The IASB requires that the following accounting principles be applied to finance leases. The finance lease should be recorded as an asset and a liability at the lower of the fair value of the asses and the present value of the minimum lease payments, lease payments are to be apportioned between finance charges and the reduction of the principle outstanding liability, depreciation should be consistent with that of other owned assets
Lessees of finance leases disclose the carrying amount of the asset, reconciliation between total minimum lease payments and the present value, amounts of minimum lease payments as of the balance sheet date, and the present value for the next years, years 2 through 5 combined, and beyond 5 years and a general description of the lease arrangement.
Lessees of operating leases recognize the lease payments as an expense on the income statement. They should provide in the financial statement disclosure a description of the lease arrangement, including any provisions, whether there is a purchase option, and any restrictions that are imposed. Also, lease payments as of the financial statement date for the next year, years 2 through 5 combined, and beyond 5 years.

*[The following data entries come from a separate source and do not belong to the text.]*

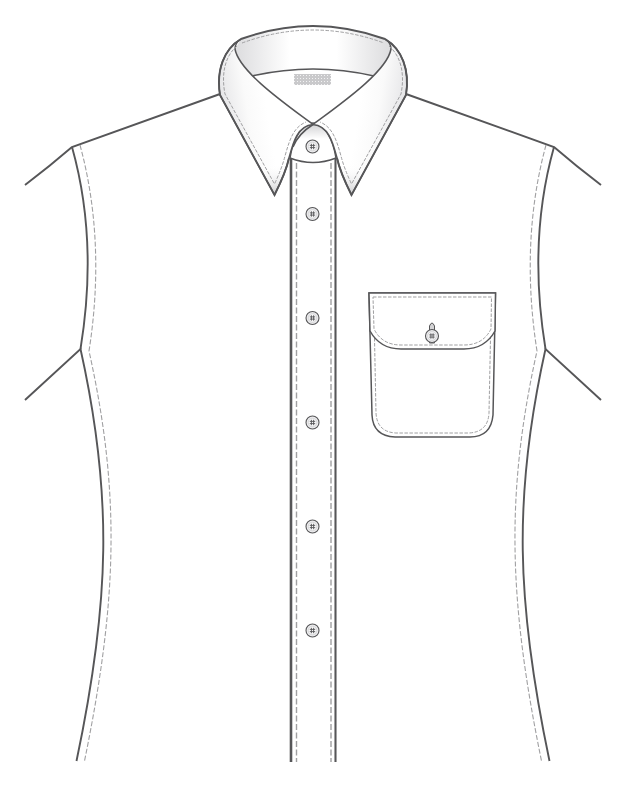
<!DOCTYPE html>
<html lang="en">
<head>
<meta charset="utf-8">
<title>Shirt technical drawing</title>
<style>
:root { --paper: #fff; --line: #565658; --stitch: #a0a0a2; --button: #ececee; --label: #c9c9cb; }
html, body { margin: 0; background: var(--paper); overflow: hidden; }
svg { display: block; width: 625px; height: 800px; }
.seam { fill: none; stroke: var(--line); stroke-width: 1.9; stroke-linejoin: miter; }
.edge { stroke: var(--line); stroke-width: 1.5; fill: none; }
.stitch { fill: none; stroke: var(--stitch); stroke-width: 1.1; stroke-dasharray: 5 2; }
.fine { stroke-dasharray: 3.5 1.5; stroke-width: 1; }
.cloth { fill: var(--paper); }
.placket-stitch { stroke-width: 1.4; stroke-dasharray: 6 2.5; }
</style>
</head>
<body>
<svg viewBox="0 0 625 800" role="img" aria-label="Front view of a button-up shirt with a collar and a flap chest pocket">
<defs>
  <linearGradient id="collar-shade" gradientUnits="userSpaceOnUse" x1="219" y1="85" x2="262" y2="78">
    <stop offset="0" stop-color="#e6e6e8"/><stop offset=".55" stop-color="#fafafa"/><stop offset="1" stop-color="#fff"/>
  </linearGradient>
  <linearGradient id="tip-shade" gradientUnits="userSpaceOnUse" x1="275" y1="194" x2="271" y2="165">
    <stop offset="0" stop-color="#cfcfd1"/><stop offset="1" stop-color="#fff" stop-opacity="0"/>
  </linearGradient>
  <linearGradient id="band-shade" x1="0" x2="1" y1="0" y2="0">
    <stop offset="0" stop-color="#dcdcde"/><stop offset=".35" stop-color="#fff"/><stop offset=".65" stop-color="#fff"/><stop offset="1" stop-color="#dcdcde"/>
  </linearGradient>
  <linearGradient id="stand-shade" x1="0" x2="0" y1="0" y2="1">
    <stop offset="0" stop-color="#cfcfd1"/><stop offset=".4" stop-color="#fff"/>
  </linearGradient>
  <pattern id="label-weave" width="3" height="3" patternUnits="userSpaceOnUse">
    <rect width="3" height="3" fill="var(--label)"/>
    <rect width="1" height="1" fill="#f2f2f3"/>
  </pattern>
  <path id="collar-leaf-shape" d="M274.5 195 L220 95 C216 70 224 49 241 39 Q235 43 235 49 C239 72 287 105 313 124.500 C297 126 293 143 289 158 Q286 172 274.500 195 Z"/>
  <g id="button">
    <circle r="6.5" fill="var(--button)" stroke="var(--line)" stroke-width="1.1"/>
    <circle r="4.3" fill="#f6f6f7" stroke="#c4c4c6" stroke-width=".6"/>
    <path d="M-1.100 -2.700 V2.700 M1.100 -2.700 V2.700 M-2.700 -1.100 H2.700 M-2.700 1.100 H2.700" stroke="var(--line)" stroke-width=".9"/>
  </g>
  <g id="body-side">
    <path class="seam" d="M220 94 L72 147 Q50 166 25 185"/>
    <path class="seam" d="M72 147 C90 211 92 279 80.500 349"/>
    <path class="seam" d="M25 400 L80.500 349 C113 495 110 602 76.500 761"/>
    <path class="stitch" d="M80 145 C98 211 100 281 89 351 C121 495 117 602 84.500 761"/>
  </g>
  <g id="collar-leaf">
    <use href="#collar-leaf-shape" fill="url(#collar-shade)"/>
    <use href="#collar-leaf-shape" fill="url(#tip-shade)"/>
    <use href="#collar-leaf-shape" class="edge"/>
    <path class="seam" d="M241 39 C224 49 216 70 220 95 L274.500 195 Q286 172 289 158"/>
    <path class="stitch fine" d="M237 46 C225 56 221 74 225 94 L274.500 184 Q282 168 285 156 C290 138 294 127 306 122"/>
  </g>
</defs>

<rect width="625" height="800" fill="var(--paper)"/>

<g id="body">
  <use href="#body-side"/>
  <use href="#body-side" transform="matrix(-1 0 0 1 626 0)"/>
</g>

<g id="placket">
  <path class="cloth" d="M291 150 H335 V762 H291 Z"/>
  <path d="M291 158 V762" stroke="var(--line)" stroke-width="2.6"/>
  <path d="M335.500 158 V762" stroke="var(--line)" stroke-width="2.1"/>
  <path class="stitch placket-stitch" d="M296.500 163 V762 M331 163 V762"/>
</g>

<g id="collar">
  <path d="M241 39 Q313 13 385 39 Q391 43 391 49 Q386 64 374 76 Q313 62 252 76 Q235 60 235 49 Z" fill="url(#band-shade)"/>
  <path class="edge" d="M252 76 Q313 62 374 76"/>
  <path class="seam" d="M241 39 Q313 13 385 39"/>
  <path class="stitch fine" d="M242 43 Q313 17 384 43"/>
  <path class="edge" d="M290 158 C293 139 302 123 313 123 C324 123 333 139 336 158 Q313 167 290 158 Z" style="fill:url(#stand-shade)"/>
  <path class="edge" d="M293 147 Q298 134 313 124.500"/>
  <use href="#collar-leaf"/>
  <use href="#collar-leaf" transform="matrix(-1 0 0 1 626 0)"/>
  <rect id="neck-label" x="294" y="74" width="37" height="11" fill="url(#label-weave)"/>
</g>

<g id="front-buttons">
  <use href="#button" x="312.500" y="146.500"/>
  <use href="#button" x="312.500" y="214"/>
  <use href="#button" x="312.500" y="318"/>
  <use href="#button" x="312.500" y="422.500"/>
  <use href="#button" x="312.500" y="526.500"/>
  <use href="#button" x="312.500" y="630.500"/>
</g>

<g id="pocket">
  <path class="edge cloth" style="fill:var(--paper)" d="M369 293 H495.500 L493 415 Q491 437 470 437 H395 Q373 436 372 415 Z"/>
  <path class="stitch fine" d="M374.500 338 L376 413 Q377 432 396 433 H469 Q488 432 489 413 L490.500 338"/>
  <path class="edge" style="fill:var(--paper)" d="M369 293 H495.500 L495 331 Q485 349 464 349 H401 Q380 349 370 331 Z"/>
  <path class="stitch fine" d="M373 297 H491.500 L491 329 Q483 345 464 345 H401 Q382 345 374 329 Z"/>
  <path id="buttonhole" d="M429.500 343 V326 Q432 320 434.500 326 V343 Z" fill="#d4d4d6" stroke="var(--line)" stroke-width="1"/>
  <use href="#button" x="432" y="336"/>
</g>
</svg>
</body>
</html>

Changes to Original Standards
APB Opinion No. 31
The Accounting Principles Board issued Opinion No. 31, Disclosure of Lease Commitments by Lessees, on June 1972 with an effective date of January 1, 1974. Opinion No. 31 was developed because investors, grantors, and users of financial statements acknowledged that at the time the disclosures did not provide all the information they deemed important.
The APB issued it to clarify and now require the disclosure requirements of APB Opinion No. 5. The Board did not want to establish any disclosure requirements because the FASB had placed leases as a subject on its agenda at the time this was issued. The Board was hesitant because they did not want to bias the decision.
The Board reworded its requirements for the disclosures of operating leases. A lease that is for one year or more needs to provide the total rental expense. The minimum rental payments should be disclosed for each of the five succeeding years, each of the next three to five year periods, and the remainder should be listed as a single amount.
Additional disclosures that should be included are whether the payments are dependent upon any factors other than time, if so what is the basis for calculating the payments, is there a purchase or renewal option, and any restrictions.